TALLAHASSEE, Fla. (WTXL) — Tropical forecast data stretching out beyond one week is usually prone to a wide margin of error, but there are times when various versions of the models try to hone in on a particular pattern.
Such is the case with a blob of moisture, straddling the landmass in the lower part of Central America.
A small low-pressure circulation has essentially faded, and its chances to grow into a stronger tropical low are zero. However, the broader area of moisture will not be quick to disappear.
Tropical systems require high amounts of moisture to begin to transform into a more organized disturbance. Over the weekend, the moisture will continue to stretch across Central America and nearby waters of the Pacific Ocean and the Caribbean Sea.

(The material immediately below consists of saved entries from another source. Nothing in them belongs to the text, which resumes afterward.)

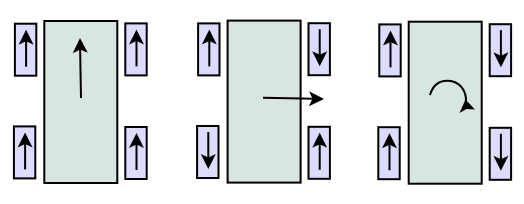
<!DOCTYPE html>
<html lang="en">
<head>
<meta charset="utf-8">
<title>Mecanum wheel directions</title>
<style>
:root { --paper: #fff; --ink: #000; --body: #d7e5e3; --wheel: #dcdcff; }
html, body { margin: 0; overflow: hidden; background: var(--paper); }
.diagram { display: block; width: 524px; height: 204px; }
.chassis { fill: var(--body); stroke: var(--ink); stroke-width: 2; }
.wheel { fill: var(--wheel); stroke: var(--ink); stroke-width: 2; }
.shaft { fill: none; stroke: var(--ink); stroke-width: 2; }
.head { fill: var(--ink); }
</style>
</head>
<body>
<svg class="diagram" viewBox="0 0 524 204" role="img" aria-label="Three four-wheeled vehicles: driving forward, sliding right and turning clockwise">
  <defs>
    <path id="head" class="head" d="M0 0L7.5 15L0 11.5L-7.5 15Z"/>
    <g id="wheel-forward">
      <rect class="wheel" x="-10.7" y="-26" width="21.4" height="52"/>
      <line class="shaft" x1="0.5" y1="17" x2="0.5" y2="-10"/>
      <use href="#head" x="0.5" y="-20"/>
    </g>
    <g id="wheel-backward">
      <rect class="wheel" x="-10.7" y="-26" width="21.4" height="52"/>
      <line class="shaft" x1="0.5" y1="-20" x2="0.5" y2="8"/>
      <use href="#head" transform="translate(0.5 17) rotate(180)"/>
    </g>
  </defs>

  <g id="drive-forward">
    <rect class="chassis" x="44.3" y="21" width="73" height="162"/>
    <use href="#wheel-forward" x="25.6" y="49.7"/>
    <use href="#wheel-forward" x="136" y="49.4"/>
    <use href="#wheel-forward" x="24.6" y="152.4"/>
    <use href="#wheel-forward" x="136" y="153"/>
    <line class="shaft" x1="81" y1="98" x2="80.1" y2="48"/>
    <use href="#head" transform="translate(80 38) rotate(-1)"/>
  </g>

  <g id="slide-right">
    <rect class="chassis" x="227.6" y="20.6" width="73" height="162"/>
    <use href="#wheel-forward" x="208.8" y="49.4"/>
    <use href="#wheel-backward" x="319.2" y="49.2"/>
    <use href="#wheel-backward" x="207.8" y="152"/>
    <use href="#wheel-forward" x="319.2" y="152.8"/>
    <line class="shaft" x1="263" y1="97.7" x2="314" y2="98.8"/>
    <use href="#head" transform="translate(324 99) rotate(91)"/>
  </g>

  <g id="turn-clockwise">
    <rect class="chassis" x="408.7" y="21.7" width="73" height="162"/>
    <use href="#wheel-forward" x="390" y="50.4"/>
    <use href="#wheel-backward" x="500.4" y="50.2"/>
    <use href="#wheel-forward" x="389" y="153.2"/>
    <use href="#wheel-backward" x="500.4" y="153.8"/>
    <path class="shaft" d="M430 95C433 85 440 80.5 448 80.8C459 81.2 467 90 466 103"/>
    <path class="head" d="M459.5 113L465.5 99.5L475 109.5L466.5 109Z"/>
  </g>
</svg>
</body>
</html>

The long-range forecast models show the moisture source drifting north into early next week, reaching areas near the Yucatan Peninsula and adjacent waters.
This location is a prime zone for mid-June tropical disturbances to take shape. Water temperatures are in the middle 80s within the Bay of Campeche and the far southwestern Gulf of Mexico.
Precise forecasting of the development and movement of a tropical low in this region is not dependable as of the time of this article's publication (June 10, 2021). But most longer-term guidance for the middle and end of next week have consistently indicated a disturbance moving north in this prime region of tropical system growth.
The First Alert Weather team will stay on top of pattern changes and adjustments in the days ahead to keep you aware and informed of any potential tropical lows in the Gulf of Mexico.
As always, be sure to follow the ABC 27 First Alert Weather Team on Facebook and Twitter. Be sure to download the Storm Shield App to get watches and warnings delivered straight to your phone to stay updated on your forecast through the week. Get the app today: iPhone/iPad | Android.